▶
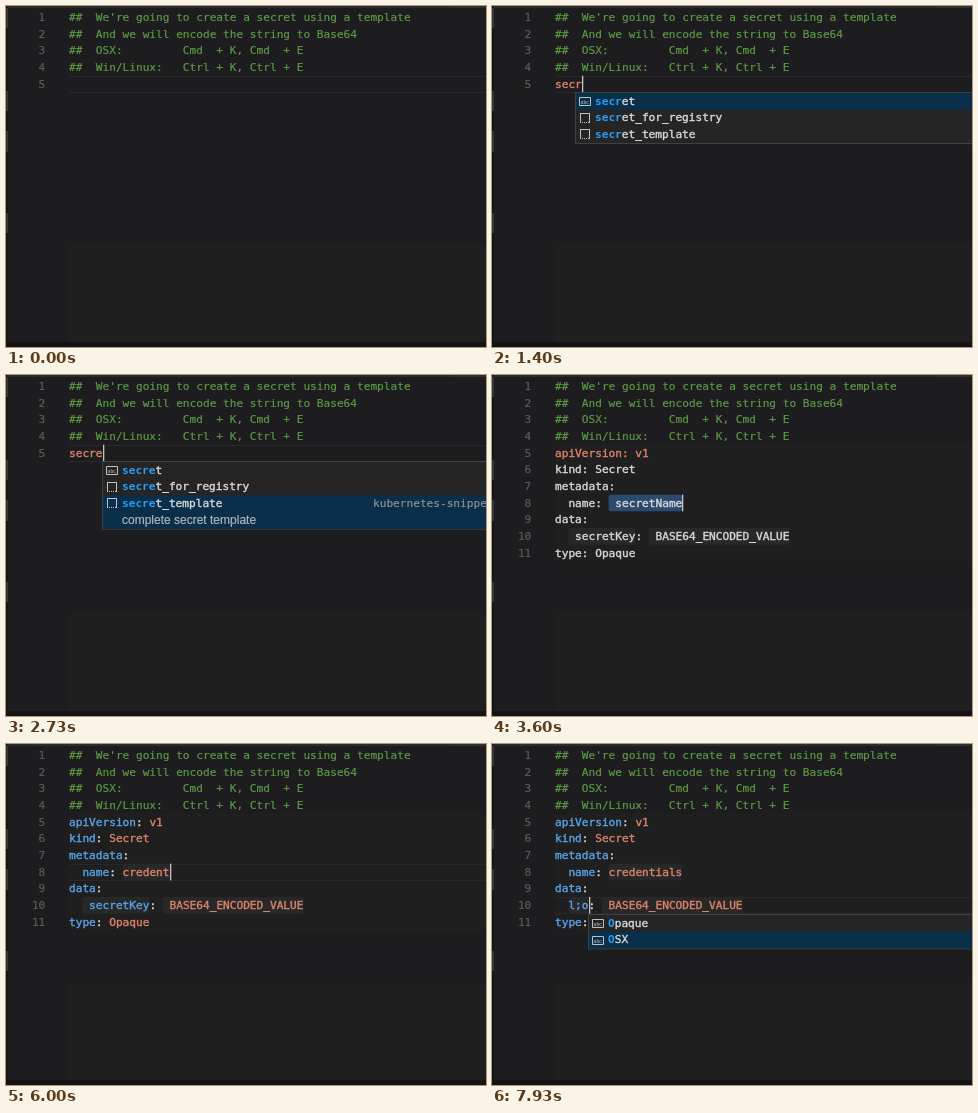
Recreate the animation shown at these times as an HTML page with a canvas. Size 480 by 341 pixels, loop 8000 ms.

```html
<!DOCTYPE html>
<html lang="en">
<head>
<meta charset="utf-8">
<title>Editor snippet</title>
<style>
html, body { margin: 0; width: 100%; height: 100%; overflow: hidden; background: #1d1c1e; }
canvas { display: block; }
</style>
</head>
<body>
<canvas></canvas>
<script>
const W = 480, H = 341, LOOP = 8000;
const LEFT = 63, CH = 6.7, ROW = 16.67;
const MONO = '11.13px "DejaVu Sans Mono", monospace';
const SANS = '12px "Liberation Sans", sans-serif';
const GREEN = '#5b9a45', RED = '#d9836c', BLUE = '#5aa2e6', PLAIN = '#d8d8d8';
const DIM = '#8f9194', MATCH = '#2a9df4', SELECTED = '#0a2f4b';
const FIELD = '#282828', SELECTION = '#2c4a6e';
const POPUP_DELAY = 130;

const canvas = document.querySelector('canvas');
const ctx = canvas.getContext('2d');
const ratio = window.devicePixelRatio || 1;
canvas.width = W * ratio;
canvas.height = H * ratio;
canvas.style.width = W + 'px';
canvas.style.height = H + 'px';
ctx.scale(ratio, ratio);
ctx.lineJoin = 'round';

const comments = [
  "##  We're going to create a secret using a template",
  '##  And we will encode the string to Base64',
  '##  OSX:         Cmd  + K, Cmd  + E',
  '##  Win/Linux:   Ctrl + K, Ctrl + E'
];
const word = label => ({ label });
const snippet = (label, about) => ({ label, about });
const registry = snippet('secret_for_registry', 'complete secret to connect to private registry');
const template = snippet('secret_template', 'complete secret template');
const secretItems = [word('secret'), registry, template];
const shortItems = [word('secret'), word('string'), registry, template, word('service'), word('using')];

// Key presses: time at which each letter appears
const secreKeys = [870, 1070, 1200, 1330, 1600];
const nameKeys = Array.from('credentials', (_, i) => 5130 + i * 133);
const dataKeys = [7670, 7800, 7870];
const blinkStarts = [-770, ...secreKeys, 3270, ...nameKeys, 7600, ...dataKeys];

const typed = (text, keys, t) => text.slice(0, keys.filter(k => k <= t).length);
const colX = col => LEFT + col * CH;
const rowY = row => 3 + row * ROW;

function rect(x, y, w, h, color) {
  ctx.fillStyle = color;
  ctx.fillRect(x, y, w, h);
}

// A thin outline thickens the glyphs a little
function text(str, x, y, color, font = MONO, weight = 0.4) {
  ctx.font = font;
  ctx.fillStyle = ctx.strokeStyle = color;
  ctx.fillText(str, x, y);
  if (!weight) return;
  ctx.lineWidth = weight;
  ctx.strokeText(str, x, y);
}

function cells(row, col, count, color) {
  ctx.fillStyle = color;
  ctx.beginPath();
  ctx.roundRect(colX(col), rowY(row), count * CH, ROW, 2.5);
  ctx.fill();
}

function code(row, col, str, color, weight) {
  text(str, colX(col), rowY(row) + 12, color, MONO, weight);
}

function activeLine(row) {
  const y = Math.round(rowY(row));
  rect(LEFT, y, W, 1, FIELD);
  rect(LEFT, y + 16, W, 1, FIELD);
}

function cursor(row, col, t) {
  const start = blinkStarts.filter(s => s <= t).pop();
  if ((t - start) % 1000 < 500) rect(Math.round(colX(col)), rowY(row), 1.3, ROW, '#c4c4c4');
}

function icon(item, x, y) {
  const color = '#c0c0c0';
  if (item.about) {
    rect(x + 1, y + 3, 10, 1, color);
    rect(x + 1, y + 3, 1, 10, color);
    rect(x + 10, y + 3, 1, 10, color);
    for (let i = 1; i < 10; i += 2) rect(x + i, y + 12, 1, 1, color);
  } else {
    ctx.strokeStyle = color;
    ctx.lineWidth = 1;
    ctx.strokeRect(x + 0.5, y + 4.5, 11, 8);
    text('abc', x + 1.6, y + 10.5, color, '5px "Liberation Sans", sans-serif', 0);
  }
}

function popup(row, col, items, selected, prefix) {
  const x = Math.floor(colX(col));
  const detailed = items[selected].about ? 1 : 0;
  let y = Math.round(rowY(row + 1)) + 1;
  const height = (items.length + detailed) * ROW + 1;
  rect(x, y - 1, W, height + 1, '#414141');
  rect(x + 1, y, W, height - 1, '#252526');
  items.forEach((item, i) => {
    const open = i === selected;
    const h = open ? ROW * (1 + detailed) : ROW;
    if (open) rect(x + 1, y, W, h, SELECTED);
    icon(item, x + 4, Math.round(y));
    // Only a leading match is highlighted
    const split = item.label.toLowerCase().startsWith(prefix) ? prefix.length : 0;
    text(item.label.slice(0, split), x + 20, y + 11.7, MATCH, 'bold ' + MONO, 0);
    text(item.label.slice(split), x + 20 + split * CH, y + 11.7, PLAIN);
    if (open && detailed) {
      text('kubernetes-snippets', 367, y + 11.7, DIM, MONO, 0.2);
      text(item.about, x + 20, y + 28.6, '#aeb4ba', SANS, 0.2);
    }
    y += h;
  });
}

function frame() {
  rect(0, 0, W, H, '#1d1c1e');
  rect(LEFT, 239, W, 97, '#1f1f1f');
  rect(0, 0, 445, 2, '#2c2c2c');
  rect(445, 0, 35, 2, '#303030');
  rect(0, 0, 1.5, H, '#141414');
  for (const [y, h] of [[2, 20], [85, 20], [125, 21], [207, 20]]) rect(0, y, 2, h, '#363636');
  rect(0, 336, W, 5, '#171314');
}

function secretLine(t) {
  const str = typed('secre', secreKeys, t);
  const anchor = typed('secre', secreKeys, t - POPUP_DELAY).length;
  activeLine(4);
  code(4, 0, str, RED);
  cursor(4, str.length, t);
  if (!anchor) return;
  const items = str.length < 2 ? shortItems : secretItems;
  const selected = t < 1870 ? 0 : t < 2730 ? 1 : 2;
  popup(4, anchor, items, selected, str);
}

function pair(row, col, key, gap, value, colored) {
  const end = col + key.length;
  code(row, col, key, colored ? BLUE : PLAIN);
  code(row, end, ':', PLAIN);
  code(row, end + 1 + gap, value, colored ? RED : PLAIN);
}

function manifest(t) {
  const colored = t >= 3870;
  const naming = t >= nameKeys[0];
  const name = naming ? typed('credentials', nameKeys, t) : ' secretName';
  const onData = t >= 7600;
  const editing = t >= dataKeys[0];
  const key = editing ? typed('l;o', dataKeys, t) : ' secretKey';
  const nameEnd = 8 + name.length, keyEnd = 2 + key.length;

  rect(LEFT, rowY(4), W, ROW * 7, '#1f1f1f');
  if (editing) activeLine(9);
  else if (naming && !onData) activeLine(7);
  cells(7, 8, name.length, naming ? FIELD : SELECTION);
  cells(9, 2, key.length, onData && !editing ? SELECTION : FIELD);
  cells(9, keyEnd + 2, 21, FIELD);

  if (colored) pair(4, 0, 'apiVersion', 1, 'v1', true);
  else code(4, 0, 'apiVersion: v1', RED);
  pair(5, 0, 'kind', 1, 'Secret', colored);
  pair(6, 0, 'metadata', 0, '', colored);
  pair(7, 2, 'name', 1, name, colored);
  pair(8, 0, 'data', 0, '', colored);
  pair(9, 2, key, 1, ' BASE64_ENCODED_VALUE', colored);
  pair(10, 0, 'type', 1, 'Opaque', colored);

  if (onData) cursor(9, keyEnd, t);
  else cursor(7, nameEnd, t);
  if (t >= dataKeys[2]) popup(9, keyEnd, [word('Opaque'), word('OSX')], t < 7930 ? 0 : 1, 'o');
}

function draw(now) {
  const t = now % LOOP;
  const inserted = t >= 3270;
  frame();
  if (inserted) manifest(t);
  else secretLine(t);
  comments.forEach((line, i) => code(i, 0, line, GREEN, 0.2));
  const lines = inserted ? 11 : 5;
  for (let i = 1; i <= lines; i++) {
    text(String(i), 39.3 - String(i).length * CH, rowY(i - 1) + 12, '#5c5c5c', MONO, 0.2);
  }
  requestAnimationFrame(draw);
}
requestAnimationFrame(draw);
</script>
</body>
</html>
```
◀
YOUR GOAL:
When a line in the listing includes the word "apiVersion", report that line in full.

FINAL ANSWER:
  if (colored) pair(4, 0, 'apiVersion', 1, 'v1', true);
  else code(4, 0, 'apiVersion: v1', RED);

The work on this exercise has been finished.